Scientists discover promising off-switch for inflammation
Scientists have discovered a new metabolic process in the body that can switch off inflammation. They have discovered that 'itaconate' – a molecule derived from glucose – acts as a powerful off-switch for macrophages, which are the cells in the immune system that lie at the heart of many inflammatory diseases including arthritis, inflammatory bowel disease and heart disease.
The scientists, working in the School of Biochemistry and Immunology in the Trinity Biomedical Sciences Institute at Trinity College Dublin, hope their discovery will have relevance for inflammatory and infectious diseases – and that their findings may also help to develop much-needed new drugs to treat people living with these conditions.
Professor of Biochemistry at Trinity, Luke O'Neill, was, along with Dr Mike Murphy of the University of Cambridge, the joint leader of the work just published in leading international journal Nature. The discoveries were made using both human cells and mice as a model organism.
Professor O'Neill said: "My lab has been exploring metabolic changes in macrophages for the past six years and we've come across what we think is the most important finding yet."

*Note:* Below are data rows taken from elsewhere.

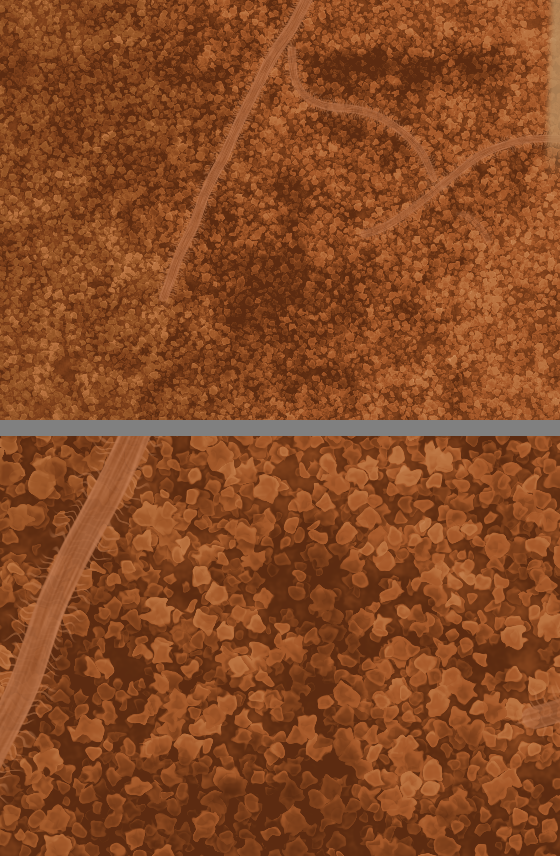
Top, the full canvas; bottom, a detail of the centre.
A WebGL 1 fragment shader for this texture:

```glsl
precision highp float;
uniform vec2 u_resolution;

vec3 hash3(vec2 p) {
  vec3 q = fract(p.xyx * vec3(0.1031, 0.1030, 0.0973));
  q += dot(q, q.yxz + 33.33);
  return fract((q.xxy + q.yzz) * q.zyx);
}

float gradientNoise(vec2 p) {
  vec2 i = floor(p), f = fract(p);
  vec2 u = f * f * f * (f * (f * 6.0 - 15.0) + 10.0);
  vec4 corner;
  corner.x = dot(hash3(i + 50.0).xy * 2.0 - 1.0, f);
  corner.y = dot(hash3(i + vec2(51.0, 50.0)).xy * 2.0 - 1.0, f - vec2(1.0, 0.0));
  corner.z = dot(hash3(i + vec2(50.0, 51.0)).xy * 2.0 - 1.0, f - vec2(0.0, 1.0));
  corner.w = dot(hash3(i + 51.0).xy * 2.0 - 1.0, f - 1.0);
  return mix(mix(corner.x, corner.y, u.x), mix(corner.z, corner.w, u.x), u.y);
}

float fbm(vec2 p) {
  return gradientNoise(p) + 0.5 * gradientNoise(p * 2.1 + 7.0)
       + 0.25 * gradientNoise(p * 4.3 + 19.0);
}

// One layer of translucent grains: x tone, y cover, z surrounding shadow
vec3 grains(vec2 p, float scale, float seed) {
  vec2 q = p * scale + seed * 13.7;
  q += 0.45 * vec2(gradientNoise(q * 1.4), gradientNoise(q * 1.4 + 60.0));
  vec2 cell = floor(q);
  float soft = 0.9 * scale / u_resolution.y;
  float weightSum = 0.0001, toneSum = 0.0, cover = 0.0, shadow = 0.0;
  for (int j = -1; j <= 1; j++) {
    for (int i = -1; i <= 1; i++) {
      vec2 id = cell + vec2(float(i), float(j));
      vec3 rnd = hash3(id + seed * 31.0);
      vec3 look = hash3(id + seed * 57.0 + 200.0);
      vec2 away = q - id - rnd.xy;
      float clump = gradientNoise((id + rnd.xy) * 0.24 + seed * 5.0);
      float present = step(look.x, 0.62 + 1.3 * clump);
      float radius = 0.32 + 0.36 * rnd.z * rnd.z;
      radius *= 1.0 + 0.7 * gradientNoise(away * 2.2 + look.yz * 40.0);
      float d = length(away);
      float inside = present * (1.0 - smoothstep(radius - soft, radius + soft, d));
      float rim = smoothstep(0.45, 0.85, d / radius);
      float tone = 0.26 * (look.y - 0.5) + 0.12 * rim + 0.12 * away.y;
      float weight = inside * exp(6.0 * look.z);
      weightSum += weight;
      toneSum += weight * tone;
      cover = max(cover, inside);
      shadow = max(shadow, present * (1.0 - smoothstep(radius, radius + 0.4, d)));
    }
  }
  return vec3(toneSum / weightSum, cover, shadow);
}

// Bezier strand: x signed offset, y position along it, z distance
vec3 strand(vec2 p, vec2 a, vec2 b, vec2 c) {
  vec3 nearest = vec3(1.0);
  vec2 from = a;
  float along = 0.0;
  for (int i = 1; i <= 12; i++) {
    float t = float(i) / 12.0;
    vec2 to = mix(mix(a, b, t), mix(b, c, t), t);
    vec2 e = to - from, v = p - from;
    float h = clamp(dot(v, e) / dot(e, e), 0.0, 1.0);
    float d = length(v - e * h), span = length(e);
    if (d < nearest.z)
      nearest = vec3((e.x * v.y - e.y * v.x) / span, along + h * span, d);
    along += span;
    from = to;
  }
  return nearest;
}

// Root body with fine hairs on both sides
vec3 paintRoot(vec3 ground, vec3 s, float width, float opacity) {
  float px = 1.0 / u_resolution.y;
  float side = sign(s.x);
  float reach = max(s.z - width, 0.0);
  float row = s.y * 150.0 + 1.6 * gradientNoise(vec2(s.y * 45.0, s.x * 90.0 + 4.0));
  vec3 rnd = hash3(vec2(floor(row), side * 9.0 + 40.0));
  float gap = abs(fract(row) - 0.3 - 0.4 * rnd.x) / 150.0;
  float hair = 1.0 - smoothstep(0.0003, 0.0005 + px, gap);
  hair *= 1.0 - smoothstep(0.5, 1.0, reach / (0.006 + 0.016 * rnd.y));
  vec3 color = mix(ground, vec3(0.80, 0.53, 0.35), 0.45 * hair * opacity);
  float body = 1.0 - smoothstep(width - px, width + px, s.z);
  float fiber = gradientNoise(vec2(s.y * 28.0, s.x * 420.0));
  float edge = smoothstep(0.4, 1.0, s.z / width);
  vec3 skin = vec3(0.65, 0.38, 0.22) + 0.11 * fiber + 0.06 * edge;
  return mix(color, skin, body * opacity);
}

float pit(vec2 p, vec2 center, vec2 size) {
  vec2 d = (p - center) / size;
  return exp(-dot(d, d));
}

void main() {
  vec2 p = gl_FragCoord.xy / u_resolution.y;
  p.x *= 4.0 * u_resolution.y / (3.0 * u_resolution.x);

  // Grains piled from deep to near
  float tone = 0.24 + 0.18 * fbm(p * 45.0);
  for (int i = 0; i < 3; i++) {
    float level = float(i);
    vec3 g = grains(p, 88.0 - 12.0 * level, level + 1.0);
    tone *= 1.0 - 0.25 * g.z;
    tone = mix(tone, 0.39 + 0.08 * level + g.x, 0.84 * g.y);
  }
  tone = 0.5 + 1.2 * (tone - 0.5);

  // Broad light, crumbs and hollows
  vec2 warp = p + 0.07 * vec2(fbm(p * 9.0), fbm(p * 9.0 + 30.0));
  float hollow = pit(warp, vec2(1.09, 0.84), vec2(0.16, 0.055))
               + 0.8 * pit(warp, vec2(0.86, 0.83), vec2(0.11, 0.04))
               + 0.5 * pit(warp, vec2(0.70, 0.32), vec2(0.24, 0.14))
               + 0.6 * pit(warp, vec2(0.03, 0.84), vec2(0.08, 0.06))
               + 0.5 * pit(warp, vec2(0.38, 0.72), vec2(0.16, 0.20));
  float corner = smoothstep(0.45, 0.9, length(p - vec2(0.68, 0.52)));
  tone = mix(tone, 0.54, 0.22 * corner);
  tone += 0.04 + 0.24 * fbm(p * 4.0) + 0.26 * fbm(p * 15.0) - 0.42 * hollow;
  tone += 0.14 * gradientNoise(p * 48.0) + 0.08 * gradientNoise(p * 230.0);
  tone += 0.10 * smoothstep(0.75, 1.3, p.x) - 0.03;

  // Earth ramp, more ochre toward the left
  float ochre = 1.0 - smoothstep(0.25, 0.75, p.x + 0.3 * gradientNoise(p * 3.0));
  vec3 clay = mix(vec3(0.655, 0.35, 0.165), vec3(0.59, 0.34, 0.155), ochre);
  vec3 color = mix(vec3(0.36, 0.17, 0.065), vec3(0.51, 0.26, 0.11), smoothstep(0.02, 0.38, tone));
  color = mix(color, clay, smoothstep(0.32, 0.56, tone));
  color = mix(color, vec3(0.73, 0.45, 0.25), smoothstep(0.54, 0.80, tone));
  color = mix(color, vec3(0.84, 0.61, 0.42), smoothstep(0.82, 1.12, tone));

  // Roots, gently bent
  vec2 r = p + 0.012 * vec2(gradientNoise(p * 7.0), gradientNoise(p * 7.0 + 40.0));
  color = paintRoot(color, strand(r, vec2(1.102, 0.491), vec2(1.14, 0.47), vec2(1.16, 0.43)), 0.007, 0.5);
  color = paintRoot(color, strand(r, vec2(0.694, 0.88), vec2(0.70, 0.75), vec2(0.80, 0.745)), 0.009, 0.75);
  color = paintRoot(color, strand(r, vec2(0.80, 0.745), vec2(0.96, 0.735), vec2(1.033, 0.58)), 0.009, 0.75);
  color = paintRoot(color, strand(r, vec2(1.06, 0.566), vec2(0.98, 0.48), vec2(0.868, 0.444)), 0.009, 0.7);
  color = paintRoot(color, strand(r, vec2(1.35, 0.665), vec2(1.17, 0.68), vec2(1.06, 0.566)), 0.009, 0.85);
  vec3 mainRoot = strand(r, vec2(0.736, 1.01), vec2(0.557, 0.727), vec2(0.39, 0.297));
  color = paintRoot(color, mainRoot, 0.014 - 0.004 * mainRoot.y, 0.88);

  // Pale rim at the right
  float rimEdge = smoothstep(1.295, 1.318, p.x - 0.03 * (p.y - 0.8) + 0.004 * gradientNoise(p * 20.0));
  color = mix(color, vec3(0.72, 0.55, 0.37), 0.8 * rimEdge * smoothstep(0.55, 0.72, p.y));
  gl_FragColor = vec4(color, 1.0);
}
```
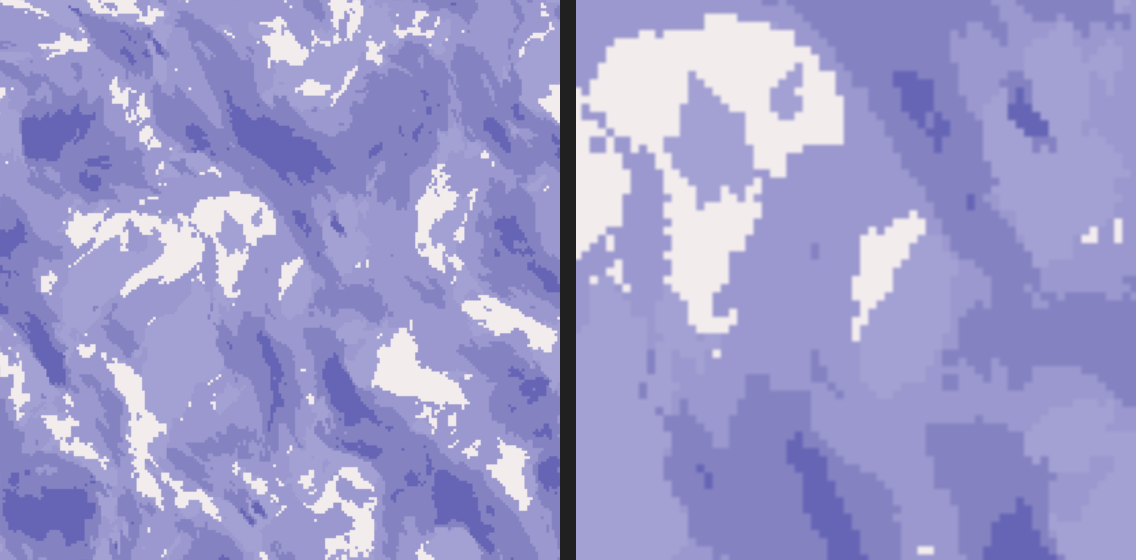
Left: the whole. Right: its middle third, enlarged.
Write a three.js fragment shader that draws this texture.

```glsl
// Ragged camouflage of layered violet patches with pale, torn flecks.
varying vec2 vUv;

#define CELLS 205.0                  // mosaic cells across the canvas
#define PATCH_FREQ vec2(7.0, 4.6)    // violet patches, stretched upright
#define PATCH_LEAN 0.4               // slant of the patches
#define FLECK_FREQ vec2(9.0, 7.0)    // strands that shape flecks and shades
#define FLECK_LEAN -0.4              // slant of the strands
#define WARP 0.13                    // bending of the outlines
#define ROUGHNESS 0.53               // strength of each finer noise layer
#define DARK_LEVEL -1.27             // tone levels, in standard deviations
#define MID_LEVEL -0.31
#define GLOW_LEVEL 0.5
#define FLECK_LEVEL 0.98
#define SEED vec2(71.0, 29.0)

const vec3 DARK  = vec3(0.400, 0.398, 0.710);
const vec3 MID   = vec3(0.520, 0.510, 0.762);
const vec3 LIGHT = vec3(0.605, 0.595, 0.808);
const vec3 GLOW  = vec3(0.640, 0.630, 0.828);
const vec3 PALE  = vec3(0.950, 0.925, 0.930);

// Random gradient for a lattice point, each component in -1..1
vec2 hashGradient(vec2 p) {
  vec3 q = fract(p.xyx * vec3(0.1031, 0.1030, 0.0973));
  q += dot(q, q.yzx + 33.33);
  return fract((q.xx + q.yz) * q.zy) * 2.0 - 1.0;
}

float gradientNoise(vec2 p) {
  vec2 i = floor(p), f = fract(p);
  vec2 s = f * f * (3.0 - 2.0 * f);
  vec2 e = vec2(1.0, 0.0);
  float bottom = mix(dot(hashGradient(i), f),
                     dot(hashGradient(i + e.xy), f - e.xy), s.x);
  float top = mix(dot(hashGradient(i + e.yx), f - e.yx),
                  dot(hashGradient(i + e.xx), f - e.xx), s.x);
  return mix(bottom, top, s.y);
}

// Layered noise, scaled to a standard deviation of about one
float fractalNoise(vec2 p) {
  float sum = 0.0, amp = 1.0;
  for (int k = 0; k < 5; k++) {
    sum += amp * gradientNoise(p);
    p = p * 2.07 + vec2(5.3, 9.7);
    amp *= ROUGHNESS;
  }
  return sum / 0.204;
}

vec2 lean(vec2 p, float amount) {
  return vec2(p.x + amount * p.y, p.y);
}

// Flat colour of one mosaic cell
vec3 cellColor(vec2 cell) {
  vec2 p = (cell + 0.5) / CELLS;
  vec2 bend = vec2(gradientNoise(p * 4.3 + SEED),
                   gradientNoise(p * 4.3 + SEED.yx));
  p += WARP * bend;
  float tone = fractalNoise(lean(p, PATCH_LEAN) * PATCH_FREQ + SEED);
  float strand = fractalNoise(lean(p, FLECK_LEAN) * FLECK_FREQ + SEED.yx);

  // Violet shades: strands break up the darkest and lightest bands
  float depth = 0.85 * tone + 0.4 * strand;
  float glow = 0.6 * tone - 0.6 * strand;
  vec3 shade = mix(DARK, MID, step(DARK_LEVEL, depth));
  vec3 light = mix(LIGHT, GLOW, step(GLOW_LEVEL, glow));
  vec3 color = mix(shade, light, step(MID_LEVEL, tone));

  // Pale flecks lie on high ground, drawn out along noise ridges
  float ridge = (0.8 - abs(strand)) / 0.6;
  return mix(color, PALE, step(FLECK_LEVEL, 0.8 * tone + 0.5 * ridge));
}

void main() {
  // Blend neighbouring cells to soften the stepped edges
  vec2 grid = vUv * CELLS - 0.5;
  vec2 cell = floor(grid);
  vec2 blend = smoothstep(0.15, 0.85, fract(grid));
  vec2 e = vec2(1.0, 0.0);
  vec3 bottom = mix(cellColor(cell), cellColor(cell + e.xy), blend.x);
  vec3 top = mix(cellColor(cell + e.yx), cellColor(cell + e.xx), blend.x);
  gl_FragColor = vec4(mix(bottom, top, blend.y), 1.0);
}
```
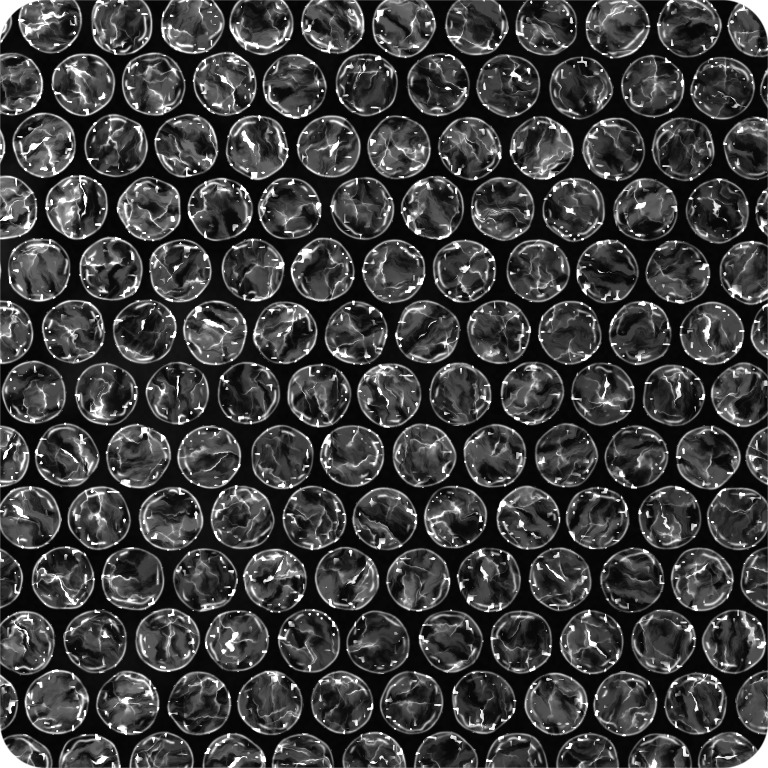
A WebGL 2 fragment shader for this pattern:

```glsl
#version 300 es
precision highp float;

uniform vec2 u_resolution;
out vec4 fragColor;

// Layout, in canvas widths
const float COLUMN_STEP = 0.09245;
const float ROW_STEP = 0.0804;
const vec2 FIRST_BUBBLE = vec2(0.0651, 0.969);
const float ROW_DRIFT = 0.0033;
const float ROW_TILT = 0.012;
const float RADIUS = 0.0418;
const float JITTER = 0.003;
const float CORNER_RADIUS = 0.06;

// Film, in bubble radii
const float LUMPINESS = 0.09;
const float RIM_WIDTH = 0.034;
const int CREASES = 7;
const float CREASE_WIDTH = 0.035;
const float GLINT_CHANCE = 0.4;

// Grey tones
const float BACKDROP = 0.025;
const float HAZE = 0.09;
const float FILM = 0.27;
const float RIM = 0.5;
const float GLINT = 0.93;
const vec3 PAPER = vec3(1.0);

float hash(vec2 p) {
    return fract(sin(dot(p, vec2(127.1, 311.7))) * 43758.5);
}

float noise(vec2 p) {
    vec2 i = floor(p), f = fract(p);
    f = f * f * (3.0 - 2.0 * f);
    return mix(mix(hash(i), hash(i + vec2(1, 0)), f.x),
               mix(hash(i + vec2(0, 1)), hash(i + vec2(1, 1)), f.x), f.y);
}

float fbm(vec2 p) {
    float sum = 0.0, amplitude = 0.533;
    for (int i = 0; i < 4; i++) {
        sum += amplitude * noise(p);
        p = mat2(1.6, 1.2, -1.2, 1.6) * p + 5.3;
        amplitude *= 0.5;
    }
    return sum;
}

vec2 direction(float turn) {
    return vec2(cos(6.2832 * turn), sin(6.2832 * turn));
}

float bell(float x, float width) {
    return exp(-x * x / (width * width));
}

// Straight folds: a bright edge with a soft sheen on one side
float creases(vec2 p, vec2 id) {
    float light = 0.0;
    for (int i = 0; i < CREASES; i++) {
        vec2 key = id + 19.7 * float(i + 1);
        vec2 normal = direction(hash(key));
        float d = dot(p, normal) - 1.7 * (hash(key + 1.3) - 0.5);
        float along = dot(p, vec2(-normal.y, normal.x)) - 1.2 * (hash(key + 2.9) - 0.5);
        float fade = 1.0 - smoothstep(0.1, mix(0.35, 1.0, hash(key + 4.1)), abs(along));
        float sheen = smoothstep(-0.03, 0.03, d) * exp(-6.0 * max(d, 0.0));
        float strength = hash(key + 6.7);
        light += fade * strength * (0.55 * bell(d, CREASE_WIDTH) + 0.3 * sheen);
    }
    return light;
}

// Tone of one bubble; p is in radii, edge is the depth below the outline
float bubbleTone(vec2 p, float edge, vec2 id) {
    vec2 seed = 40.0 * vec2(hash(id + 3.1), hash(id + 8.3));
    vec2 around = p / max(length(p), 0.001);
    vec2 bent = p + 0.55 * (vec2(fbm(2.2 * p + seed), fbm(2.2 * p + seed + 17.0)) - 0.5);

    // Streaked, crumpled film
    vec2 grain = direction(hash(id + 5.9));
    vec2 q = mat2(grain.x, -grain.y, grain.y, grain.x) * bent;
    float streaks = smoothstep(0.27, 0.72, fbm(q * vec2(1.6, 4.2) + seed));
    float tone = 0.035 + FILM * streaks * mix(0.75, 1.25, hash(id + 2.2));
    tone += creases(bent, id) * mix(0.35, 1.25, noise(7.0 * p + seed));

    // Broken inner fold and small sparkles along the wall
    float fold = edge - 0.1 - 0.2 * noise(2.5 * around + seed);
    tone += 0.65 * bell(fold, 0.045) * smoothstep(0.45, 0.8, noise(3.5 * p + seed + 9.0));
    float wall = 1.0 - smoothstep(0.15, 0.55, edge);
    tone += GLINT * smoothstep(0.77, 0.92, noise(8.0 * p + seed)) * wall;

    // Occasional ragged shard of light
    vec2 shard = q - 0.6 * (vec2(hash(id + 11.0), hash(id + 12.0)) - 0.5);
    float ragged = 0.13 * noise(6.0 * p + seed) - 0.02;
    float glint = smoothstep(0.03, -0.03, abs(shard.y) + 0.12 * abs(shard.x) - ragged)
                * smoothstep(0.65, 0.4, abs(shard.x));
    tone += GLINT * glint * step(hash(id + 14.0), GLINT_CHANCE);

    // Thin outline of uneven brightness
    tone += RIM * bell(edge - 0.045, RIM_WIDTH) * mix(0.35, 1.2, noise(3.0 * around + seed));
    return tone;
}

void main() {
    vec2 uv = gl_FragCoord.xy / u_resolution;
    float pixel = 1.0 / min(u_resolution.x, u_resolution.y);
    vec2 sheet = uv + vec2(0.0, ROW_TILT * (uv.x - 0.5) * max(uv.y - 0.4, 0.0));

    // Nearest bubble in the two closest staggered rows
    vec2 local = vec2(9.0), id = vec2(0.0);
    float firstRow = floor((FIRST_BUBBLE.y - sheet.y) / ROW_STEP);
    for (int k = 0; k < 2; k++) {
        float row = firstRow + float(k);
        float start = FIRST_BUBBLE.x - ROW_DRIFT * row + 0.5 * COLUMN_STEP * mod(row, 2.0);
        float column = round((sheet.x - start) / COLUMN_STEP);
        vec2 key = vec2(column, row);
        vec2 centre = vec2(start + column * COLUMN_STEP, FIRST_BUBBLE.y - row * ROW_STEP);
        centre += JITTER * (vec2(hash(key + 0.4), hash(key + 0.7)) - 0.5);
        vec2 offset = (sheet - centre) / RADIUS;
        if (length(offset) < length(local)) { local = offset; id = key; }
    }

    // Backdrop with faint haze toward the upper left
    float side = smoothstep(1.1, 0.0, uv.x + 0.5 * (1.0 - uv.y));
    float tone = BACKDROP + HAZE * side * smoothstep(0.4, 0.8, fbm(7.0 * uv)) + 0.015 * (noise(190.0 * uv) - 0.5);

    // Lumpy bubble outline
    vec2 around = local / max(length(local), 0.001);
    float outline = 1.0 + LUMPINESS * (noise(1.8 * around + 7.3 * id) - 0.5);
    float edge = outline - length(local);
    float cover = smoothstep(-pixel, pixel, edge * RADIUS);
    float exposure = mix(0.85, 1.2, side);
    tone = mix(tone, exposure * bubbleTone(local, edge, id), cover);

    // Rounded sheet corners
    vec2 box = abs(uv - 0.5) - 0.5 + CORNER_RADIUS;
    float outside = length(max(box, 0.0)) - CORNER_RADIUS;
    vec3 colour = mix(vec3(clamp(tone, 0.0, 1.0)), PAPER, smoothstep(-pixel, pixel, outside));
    fragColor = vec4(colour, 1.0);
}
```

"It is well known that macrophages cause inflammation, but we have just found that they can be coaxed to make a biochemical called itaconate. This functions as an important brake, or off-switch, on the macrophage, cooling the heat of inflammation in a process never before described."
Dr Evanna Mills, who, with Dylan Ryan was joint first author of the work, said: "The macrophage takes the nutrient glucose, whose day job it is to provide energy, and surprisingly turns it into itaconate. This then blocks production of inflammatory factors, and also protects mice from the lethal inflammation that can occur during infection."
Dylan Ryan added: "We've found that itaconate can directly modify a whole host of proteins important for inflammation in a chemical reaction never before described, and that this reaction is important for the anti-inflammatory effects of itaconate."
The discovery is very much on the frontier of inflammation research and Professor O'Neill and his collaborators are now exploring its relevance to the onset and development of inflammatory and infectious diseases. They are also keen to explore whether the findings can be exploited in the effort to develop new anti-inflammatory medicines.
The work was a collaboration with Harvard Medical School, the University of Cambridge, the University of Oxford, Johns Hopkins University, the University of Dundee, and GlaxoSmithKline, where both Professor O'Neill and Dr Mills spent time on sabbatical.
Professor O'Neill said: "This discovery and the new research pathways it has opened up will keep us busy for some time but we are hopeful that it will one day make a difference to patients with diseases that remain difficult to treat."
The work was funded by The Wellcome Trust, Science Foundation Ireland, the European Research Council and GlaxoSmithKline.